• _What you have to do_:
Once the images are set aside, print the remaining lines below exactly.

• _Material shown_:

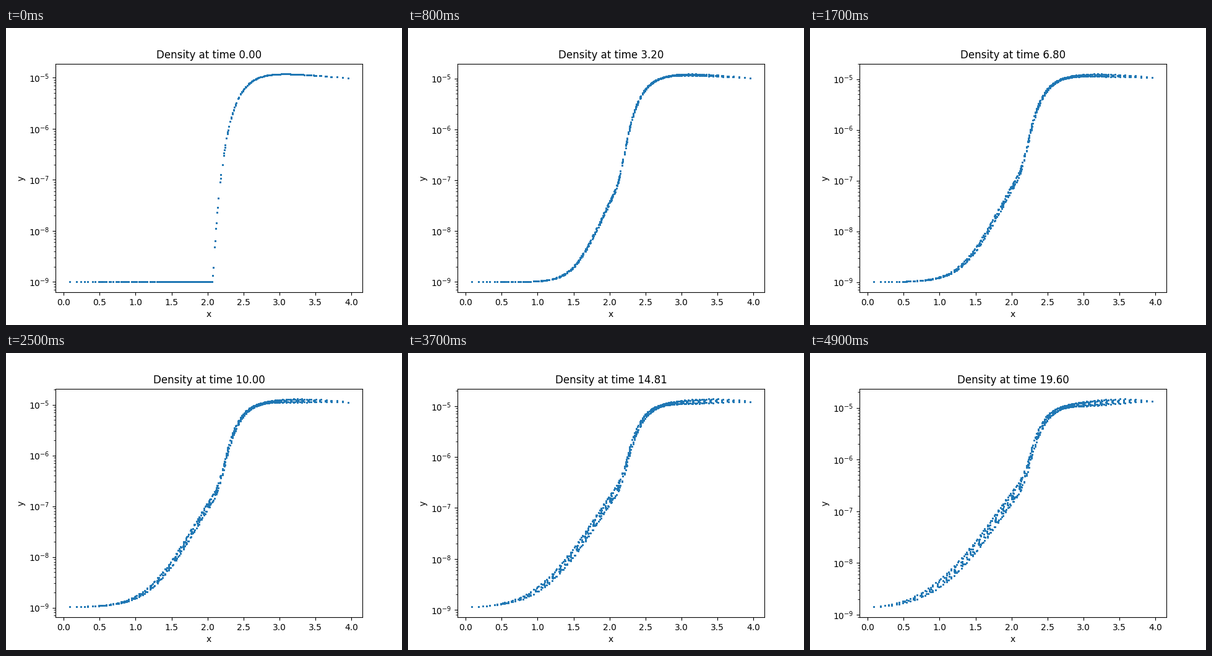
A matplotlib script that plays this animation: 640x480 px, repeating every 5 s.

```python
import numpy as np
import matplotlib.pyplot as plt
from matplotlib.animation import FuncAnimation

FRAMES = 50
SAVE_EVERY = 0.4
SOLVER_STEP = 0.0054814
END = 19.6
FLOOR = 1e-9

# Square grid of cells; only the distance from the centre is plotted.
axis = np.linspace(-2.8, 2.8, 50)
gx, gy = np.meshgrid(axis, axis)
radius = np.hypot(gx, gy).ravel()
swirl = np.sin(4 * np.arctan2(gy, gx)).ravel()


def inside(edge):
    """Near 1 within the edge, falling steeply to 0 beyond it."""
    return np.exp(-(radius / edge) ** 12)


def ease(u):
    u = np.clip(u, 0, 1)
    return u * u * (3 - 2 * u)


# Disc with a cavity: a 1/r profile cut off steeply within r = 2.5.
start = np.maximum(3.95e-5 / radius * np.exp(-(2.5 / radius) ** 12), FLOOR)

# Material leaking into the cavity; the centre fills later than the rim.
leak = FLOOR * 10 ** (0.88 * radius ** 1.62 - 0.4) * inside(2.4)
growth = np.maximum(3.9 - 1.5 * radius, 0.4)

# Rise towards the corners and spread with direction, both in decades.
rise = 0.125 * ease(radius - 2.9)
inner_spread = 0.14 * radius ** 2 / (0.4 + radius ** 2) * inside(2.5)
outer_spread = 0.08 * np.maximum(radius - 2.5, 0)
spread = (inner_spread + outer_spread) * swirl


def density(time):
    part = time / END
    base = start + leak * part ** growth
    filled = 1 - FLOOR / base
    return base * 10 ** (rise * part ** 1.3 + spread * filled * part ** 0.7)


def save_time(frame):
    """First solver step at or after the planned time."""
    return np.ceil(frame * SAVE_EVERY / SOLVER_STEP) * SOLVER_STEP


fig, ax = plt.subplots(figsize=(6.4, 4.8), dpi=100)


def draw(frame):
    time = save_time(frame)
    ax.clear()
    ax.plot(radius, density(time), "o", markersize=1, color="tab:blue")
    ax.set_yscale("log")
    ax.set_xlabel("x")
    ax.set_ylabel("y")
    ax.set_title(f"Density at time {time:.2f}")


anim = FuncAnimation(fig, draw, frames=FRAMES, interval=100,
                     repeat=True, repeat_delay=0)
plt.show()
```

• _Task output_:
A matplotlib script that plays this animation: 640x480 px, repeating every 5 s.

```python
import numpy as np
import matplotlib.pyplot as plt
from matplotlib.animation import FuncAnimation

FRAMES = 50
SAVE_EVERY = 0.4
SOLVER_STEP = 0.0054814
END = 19.6
FLOOR = 1e-9

# Square grid of cells; only the distance from the centre is plotted.
axis = np.linspace(-2.8, 2.8, 50)
gx, gy = np.meshgrid(axis, axis)
radius = np.hypot(gx, gy).ravel()
swirl = np.sin(4 * np.arctan2(gy, gx)).ravel()


def inside(edge):
    """Near 1 within the edge, falling steeply to 0 beyond it."""
    return np.exp(-(radius / edge) ** 12)


def ease(u):
    u = np.clip(u, 0, 1)
    return u * u * (3 - 2 * u)


# Disc with a cavity: a 1/r profile cut off steeply within r = 2.5.
start = np.maximum(3.95e-5 / radius * np.exp(-(2.5 / radius) ** 12), FLOOR)

# Material leaking into the cavity; the centre fills later than the rim.
leak = FLOOR * 10 ** (0.88 * radius ** 1.62 - 0.4) * inside(2.4)
growth = np.maximum(3.9 - 1.5 * radius, 0.4)

# Rise towards the corners and spread with direction, both in decades.
rise = 0.125 * ease(radius - 2.9)
inner_spread = 0.14 * radius ** 2 / (0.4 + radius ** 2) * inside(2.5)
outer_spread = 0.08 * np.maximum(radius - 2.5, 0)
spread = (inner_spread + outer_spread) * swirl


def density(time):
    part = time / END
    base = start + leak * part ** growth
    filled = 1 - FLOOR / base
    return base * 10 ** (rise * part ** 1.3 + spread * filled * part ** 0.7)


def save_time(frame):
    """First solver step at or after the planned time."""
    return np.ceil(frame * SAVE_EVERY / SOLVER_STEP) * SOLVER_STEP


fig, ax = plt.subplots(figsize=(6.4, 4.8), dpi=100)


def draw(frame):
    time = save_time(frame)
    ax.clear()
    ax.plot(radius, density(time), "o", markersize=1, color="tab:blue")
    ax.set_yscale("log")
    ax.set_xlabel("x")
    ax.set_ylabel("y")
    ax.set_title(f"Density at time {time:.2f}")


anim = FuncAnimation(fig, draw, frames=FRAMES, interval=100,
                     repeat=True, repeat_delay=0)
plt.show()
```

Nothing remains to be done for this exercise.